Are cannabis and dispensary outlets a model for New Hampshire’s future? Newly formed commission to set guidelines as state heads toward a path of pot legalization

This article, written by attorney Andrew Eills, was originally published by the NHBR and can be found here.

Anyone who has driven on New Hampshire interstates, and elsewhere, is familiar with the NH Liquor and Wine Outlets. Overseen by the NH Liquor Commission, the stores serve more than 12 million customers a year.

The NHLC, a major state agency, works with thousands of on-m and off-premises licensees, brokers, suppliers and other business partners in its role as regulator of the sale of alcohol in New Hampshire. By statute, all liquor sold in New Hampshire must be sold through a sales and distribution system operated by the NHLC.

New Hampshire is one of 17 so-called “control states” in the nation where the state government directly controls the distribution and regulation of alcoholic beverages. Could – and should – this model be applied to the sale of cannabis? By virtue of House Bill 611, enacted into law on Aug. 8, we soon may find out.

As signed by Gov. Chris Sununu, HB 611 enacts a commission to study state-controlled sales of cannabis. The mere establishment of the commission is significant; its enactment arguably provides a path to legalization of the sale of marijuana in New Hampshire. Currently,

under a 2013 law, marijuana can only be legally purchased if it is used for medical purposes. The law allows individuals to access cannabis for medical purposes from regulated, licensed alternative treatment centers. The new statute, RSA 176:16-b, puts New Hampshire on a different path, one in which for the first time a statutorily created commission will analyze the benefits, costs, demands, and risks of establishing a state-controlled system of marijuana sales to the public.
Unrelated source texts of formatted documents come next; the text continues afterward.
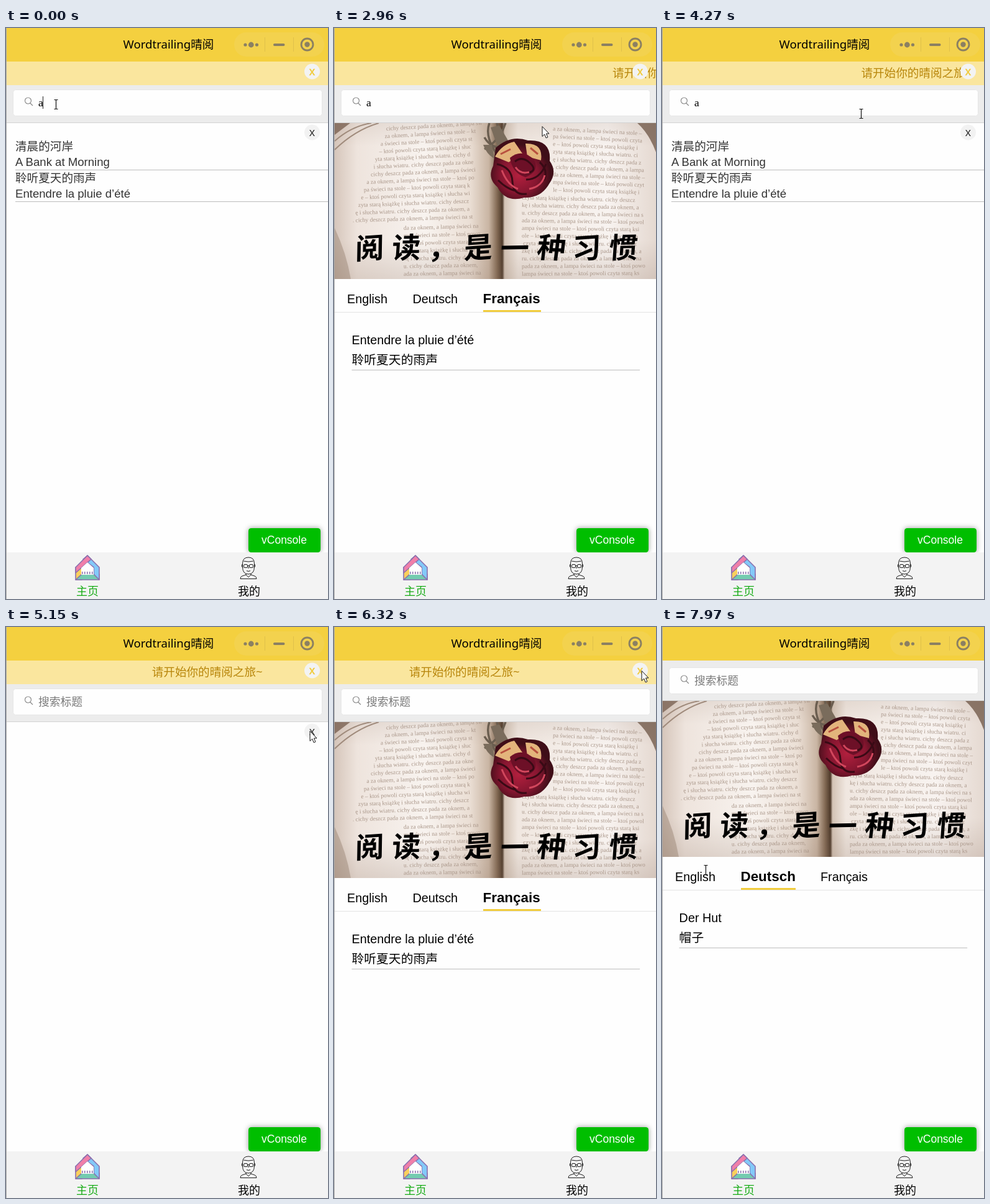
An HTML page for the animation above (8 s loop, 518x919 px).

```html
<!DOCTYPE html>
<html lang="zh-CN">
<head>
<meta charset="utf-8">
<style>
  html, body { margin: 0; width: 100%; height: 100%; overflow: hidden; background: #fefefe; }
  svg { display: block; }
  text { white-space: pre; }
  .zh { font: 18.6px "Noto Sans", "Noto Sans CJK SC", "Noto Sans CJK", sans-serif; }
  .en { font: 18.6px "Liberation Sans", Arial, sans-serif; }
  .big { font-size: 19.8px; }
  .on { font-size: 22.4px; font-weight: bold; }
  .mid { text-anchor: middle; }
  .brush { font: bold 46px "Noto Sans CJK SC", "Noto Sans CJK", sans-serif; }
  .print { font: 9.5px "Liberation Serif", serif; fill: #a99689; }
</style>
</head>
<body>
<svg width="518" height="919" viewBox="0 0 518 919">
  <defs>
    <linearGradient id="paper">
      <stop offset="0" stop-color="#d6c6bb"/><stop offset=".07" stop-color="#eee4dd"/>
      <stop offset=".28" stop-color="#f8f3ef"/><stop offset=".42" stop-color="#ebdfd5"/>
      <stop offset=".48" stop-color="#c9b5a3"/><stop offset=".505" stop-color="#846b55"/>
      <stop offset=".522" stop-color="#4d3929"/><stop offset=".529" stop-color="#d3c3b5"/>
      <stop offset=".57" stop-color="#f0e7e0"/><stop offset=".85" stop-color="#f8f3f0"/>
      <stop offset="1" stop-color="#e5d9d1"/>
    </linearGradient>
    <linearGradient id="shade" x2="0" y2="1">
      <stop offset="0" stop-color="#8a7060" stop-opacity=".12"/>
      <stop offset=".15" stop-color="#8a7060" stop-opacity="0"/>
      <stop offset=".75" stop-color="#8a7060" stop-opacity="0"/>
      <stop offset="1" stop-color="#8a7060" stop-opacity=".2"/>
    </linearGradient>
    <radialGradient id="petal" cx=".45" cy=".6">
      <stop offset="0" stop-color="#b3203e"/><stop offset=".6" stop-color="#861630"/><stop offset="1" stop-color="#3f0e18"/>
    </radialGradient>
    <filter id="glow" x="-20%" y="-50%" width="140%" height="200%">
      <feDropShadow dx="0" dy="0" stdDeviation="4" flood-opacity=".4"/>
    </filter>
  </defs>

  <g id="content">
    <rect y="54" width="518" height="99" fill="#ececec"/>
    <path d="M0 152.5H518" stroke="#d2d2d2"/>
    <rect x="11.5" y="99.5" width="497" height="42" rx="4" fill="#fefefe" stroke="#e6e6e6"/>
    <g fill="none" stroke="#8c8c8c" stroke-width="1.2"><circle cx="35.5" cy="117" r="5"/><path d="M39 121l4 4"/></g>
    <text id="hint" class="zh" x="52" y="126.5" style="font-size:17.8px" fill="#7b7b7b">搜索标题</text>
    <text id="query" x="52" y="126" style="font:17.5px 'Liberation Serif',serif">a</text>
    <path id="caret" d="M59.5 110v20" stroke="#222"/>

    <svg x="1" y="153" width="517" height="251" viewBox="1 153 517 251">
      <rect x="1" y="153" width="517" height="251" fill="url(#paper)"/>
      <rect x="1" y="153" width="517" height="251" fill="url(#shade)"/>
      <path d="M1 182Q28 158 60 153M1 196Q34 164 72 153" fill="none" stroke="#a08b7c" stroke-width="2"/>
      <path d="M1 153H26L1 172z" fill="#6d5444" opacity=".7"/>
      <path d="M518 153H488Q507 170 518 200z" fill="#6d5444" opacity=".75"/>
      <path d="M1 322Q20 362 27 404H1z" fill="#8d7665" opacity=".4"/>
      <g id="print"></g>
      <path d="M250 153q-8 22 12 50M262 153q4 20 12 32M276 153q-9 28-34 42M242 176q8 14 22 16" fill="none" stroke="#6b5e50" stroke-width="3.500"/>
      <path d="M252 160l14-3 14 24-16 12zM240 188l14 0 4 22q-12-6-18-22z" fill="#7a6c5c"/>
      <path d="M260 193Q284 171 312 181Q350 179 347 214Q360 232 346 251Q333 274 306 273Q276 282 263 256Q246 242 256 222z" fill="url(#petal)"/>
      <path d="M259 207Q270 187 290 183L303 202 281 216zM308 186Q337 185 333 213L311 207z" fill="#e3b47c"/>
      <path d="M268 203l16-8M316 193l12 10" stroke="#b8503f" stroke-width="3"/>
      <path d="M283 209Q302 193 322 212Q331 232 308 240Q287 234 283 209z" fill="#6d1027"/>
      <path d="M262 219q24 5 25 28t23 20M341 219q-10 25-32 25M291 215q12-10 25 3t-8 16M331 216q14 12 7 29M264 245q14 14 28 17" fill="none" stroke="#390a15" stroke-width="3"/>
      <path d="M270 229q9 24 26 30M314 259q21-4 25-22M292 224q8 12 22 8" fill="none" stroke="#d2475d" stroke-width="3"/>
      <g id="brush" class="brush mid"></g>
    </svg>

    <path d="M0 457.5H518" stroke="#e4e4e4"/>
    <rect id="marker" y="454" height="3" fill="#f2cd3c"/>
    <text class="en big" x="21" y="443">English</text>
    <text id="german" x="126.5" y="443">Deutsch</text>
    <text id="french" y="443">Français</text>
    <g id="frenchPage">
      <text class="en big" x="28.5" y="509">Entendre la pluie d’été</text>
      <text class="zh big" x="28.5" y="541">聆听夏天的雨声</text>
      <path d="M28.5 550.5H492" stroke="#bdbdbd"/>
    </g>
    <g id="germanPage">
      <text class="en big" x="28.5" y="509">Der Hut</text>
      <text class="zh big" x="28.5" y="541">帽子</text>
      <path d="M28.5 550.5H492" stroke="#bdbdbd"/>
    </g>
  </g>

  <g id="overlay">
    <rect y="153" width="518" height="691" fill="#fefefe"/>
    <circle cx="492.5" cy="168" r="12.5" fill="#f2f2f2"/>
    <text class="en mid" x="492.5" y="174" fill="#333">x</text>
    <g id="results" fill="#333">
      <text class="zh" x="15" y="197">清晨的河岸</text>
      <text class="en" x="15" y="222">A Bank at Morning</text>
      <text class="zh" x="15" y="248">聆听夏天的雨声</text>
      <text class="en" x="15" y="273">Entendre la pluie d’été</text>
      <path d="M15 228.5H518M15 279.5H518" stroke="#bdbdbd"/>
    </g>
  </g>

  <g id="notice">
    <rect y="54" width="518" height="38" fill="#fae69e"/>
    <text id="marquee" class="zh" y="79" fill="#b8860b">请开始你的晴阅之旅~</text>
    <circle cx="492.5" cy="70" r="12.5" fill="#f3f3f3"/>
    <text class="en mid" x="492.5" y="75.5" fill="#f0cb3c" stroke="#f0cb3c" stroke-width=".5">x</text>
  </g>

  <rect width="518" height="54" fill="#f4d03f"/>
  <text class="zh mid" x="261.5" y="33">Wordtrailing晴阅</text>
  <rect x="367" y="7" width="145" height="39" rx="19.5" fill="#f3d24e"/>
  <path d="M416.5 15V38M462.5 15V38" stroke="#dfc04a"/>
  <g fill="#8b8062">
    <circle cx="385" cy="27" r="2.6"/><circle cx="394.3" cy="27" r="4.4"/><circle cx="403.5" cy="27" r="2.6"/>
    <rect x="430" y="25" width="18.5" height="4" rx="2"/>
    <circle cx="484.5" cy="26.5" r="4.2"/>
    <circle cx="484.5" cy="26.5" r="9.5" fill="none" stroke="#8b8062" stroke-width="2.8"/>
  </g>

  <rect x="390" y="805" width="116" height="39" rx="4.5" fill="#04be02" filter="url(#glow)"/>
  <text class="en mid" x="447.5" y="830" style="font-size:17.5px" fill="#fff">vConsole</text>
  <rect y="844" width="518" height="75" fill="#f3f3f3"/>
  <g stroke="#8a70ae" stroke-width="1.6" stroke-linejoin="round">
    <path d="M112 868V888H122V866z" fill="#f9cf5c"/>
    <path d="M122 879H150V888H112z" fill="#74cbb0"/>
    <path d="M131 849L150 868V888L141 879V868L124 855z" fill="#83c9f8"/>
    <path d="M131 849L112 868V877L137 855z" fill="#f07fa9"/>
    <path d="M121 880V869L131 860L141 869V880z" fill="#fff" stroke="none"/>
    <path d="M122 877H141" stroke-width="4" stroke-dasharray="1.5 2.5"/>
  </g>
  <g fill="none" stroke="#222">
    <path d="M380.500 867v-5q0-10 9.500-10t9.500 10v5q0 12-9.500 12t-9.500-12M382 858q8 2 16 0M380 863q-2 3 1 6M400 863q2 3-1 6M386 878v2l-6 2q-3 1-3 4.500h26q0-3.500-3-4.500l-6-2v-2M386 880l4 4 4-4M387 873.500q3 2 6 0"/>
    <rect x="382.500" y="863.500" width="6" height="5" rx="1.500"/><rect x="391.500" y="863.500" width="6" height="5" rx="1.500"/>
    <path d="M388.500 865.500h3M390 867v3"/>
  </g>
  <text class="zh mid" x="131" y="913" style="font-size:18px" fill="#1aad19">主页</text>
  <text class="zh mid" x="391" y="913" style="font-size:18px">我的</text>
  <path d="M.5 0V919" stroke="#a9a9a9"/>

  <path id="arrow" d="M0 0V16L3.700 12.500 6.200 18.500 8.900 17.300 6.500 11.500H11z" fill="#fff" stroke="#111"/>
  <path id="beam" d="M-3-7.500h2.200l.8.800.8-.8H3M0-7V7M-3 7.500h2.200l.8-.8.8.8H3" fill="none" stroke="#111" stroke-width="1.200"/>
</svg>
<script>
const $ = id => document.getElementById(id);
const show = (id, on) => $(id).setAttribute('visibility', on ? 'visible' : 'hidden');
const move = (id, x, y) => $(id).setAttribute('transform', `translate(${x} ${y})`);

// Faint print on both pages of the open book
const prose = 'cichy deszcz pada za oknem, a lampa świeci na stole – ktoś powoli czyta starą książkę i słucha wiatru. ';
const printLine = (x, y, length, tilt, row) => {
  const start = row * 17 % prose.length;
  return `<text class="print" transform="translate(${x} ${y}) rotate(${tilt})">${(prose + prose + prose).substr(start, length)}</text>`;
};
let print = '';
for (let row = 0; row < 20; row++) {
  const y = 165 + row * 12.3;
  const left = row < 13 ? 84 - row * 4.5 : 112;
  print += printLine(left, y, (244 - left) / 4.2 | 0, -3.5 + row * .14, row);
  const right = row < 9 ? 352 : 302;
  print += printLine(right, y, (514 - right) / 4.2 | 0, 3 - row * .18, row + 7);
}
$('print').innerHTML = print;

$('brush').innerHTML = [...'阅读，是一种习惯'].map((char, i) =>
  `<text transform="translate(${57 + 58.2 * i} ${371 - i % 2}) rotate(${i % 3 * 3 - 4}) skewX(-5)">${char}</text>`).join('');

// The screen refreshes in bursts: [first, last, count]
const refreshes = [[0, 0, 1], [430, 550, 2], [920, 1670, 6], [1920, 1920, 1], [2300, 2960, 6],
  [3110, 3230, 2], [3380, 4270, 8], [4400, 4400, 1], [4520, 5150, 6], [5270, 5540, 3],
  [5660, 6320, 6], [6470, 6620, 2], [6740, 7730, 8], [7850, 7970, 2]]
  .flatMap(([first, last, count]) => Array.from({ length: count },
    (_, i) => first + (last - first) * i / Math.max(1, count - 1)));

const pointerPath = [[0, 80, 123], [390, 80, 123], [550, 79, 185], [860, 79, 185], [1600, 491, 167.5],
  [2200, 491, 167.5], [2960, 335, 158.5], [3230, 323, 138], [4270, 320, 138], [4560, 320, 138],
  [5000, 489, 167.5], [5300, 489, 167.5], [6100, 495, 70.5], [6480, 495, 70.5],
  [7450, 172, 402], [7560, 172, 402], [7970, 70, 391], [8000, 70, 391]];

function pointerAt(t) {
  const next = pointerPath.findIndex(key => key[0] > t);
  const [t0, x0, y0] = pointerPath[next - 1], [t1, x1, y1] = pointerPath[next];
  const p = (t - t0) / (t1 - t0), eased = p * p * (3 - 2 * p);
  return [x0 + (x1 - x0) * eased, y0 + (y1 - y0) * eased];
}

function setTab(id, active) {
  $(id).setAttribute('class', active ? 'en on' : 'en big');
}

function draw(t) {
  const searching = t < 1920 || t >= 3500 && t < 5270;
  const typed = t < 4520;
  const noticeOpen = t < 6470;
  const german = t >= 7530;

  show('overlay', searching);
  $('results').style.display = typed ? '' : 'none';
  show('query', typed);
  show('hint', !typed);
  show('caret', t < 430 || t >= 920 && t < 1420);
  show('notice', noticeOpen);
  move('content', 0, noticeOpen ? 0 : -34);
  $('marquee').setAttribute('x', t < 2240 ? 520 : 448 - .0974 * (t - 2960));

  setTab('german', german);
  setTab('french', !german);
  $('french').setAttribute('x', german ? 255 : 239.5);
  $('marker').setAttribute('x', german ? 127 : 240);
  $('marker').setAttribute('width', german ? 88 : 93);
  const p = Math.min(1, Math.max(0, (t - 7530) / 500));
  const slide = 517 * (1 - (1 - p) ** 3);
  move('frenchPage', slide, 0);
  move('germanPage', slide - 517, 0);

  const [x, y] = pointerAt(t);
  const overText = y > 380 || y > 100 && y < 142 && x < 480;
  move('arrow', x, y);
  move('beam', x + .5, y);
  show('arrow', !overText);
  show('beam', overText);
}

function tick() {
  const now = performance.now() % 8000;
  draw(refreshes.findLast(time => time <= now));
  requestAnimationFrame(tick);
}
tick();
</script>
</body>
</html>
```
Proactive approach

The newly formed commission’s task will not be easy. Among other challenges, it will have to reconcile the legal sale of cannabis with the limited amount a patient can acquire at any one time. Moreover, it is not clear how, if enacted, a state-controlled system would engage with third-party, out-of-state brokers and distributors. In addition, the commission will have to wrestle with where to “locate” the system – in the current NHLC or within a separate, stand-alone agency? These questions and more will no doubt be raised after the commission officially convenes, which must be no later than Sept. 20.

The commission’s charge is to “study the feasibility of establishing a state-controlled system to sell marijuana to adults 21 years and older,” but in doing so it must consider a number of issues, specifically, how to:

  • Allow the state to control distribution and access
  • Keep marijuana “away from kids and out of schools”
  • Control the marketing and messaging of the sale of marijuana
  • Prohibit so-called “marijuana miles,” meaning over-saturation of marijuana retail establishments in a geographic area
  • Empower municipalities to choose to limit or prohibit marijuana retail establishments
  • Reduce instances of multi-drug use
  • Not impose an additional tax so as to remain competitive. By any stretch, there is much to consider before the statutorily mandated date of the commission’s final report – Dec. 1, 2023.

In addition to five members each from the NH House and Senate, the governor (or designee), and the Attorney General (or designee), the commission includes a “who’s who” of interested parties. The NH Chiefs of Police, the NH Bankers Association, the NH Cannabis Association, the NH ACLU, alternative treatment centers and Communities for Alcohol and Drug-Free Youth will each have one representative. The commission’s members also will include a medical professional as well as the chair of the NHLC. Not represented on the commission but certain to offer some perspective during its meetings are the NH Hospital Association, Bi-State Primary Care Association, and the NH Community Behavioral Health Association.

The enactment of RSA 176:16-b commission marks a new, proactive legislative approach to the possibility of cannabis legalization for adults in New Hampshire. In its analysis, of course, the commission will not be able to operate in a vacuum and will have to acknowledge the pressures – both economic and societal – from adjoining states. We will be monitoring the work of the commission as it progresses.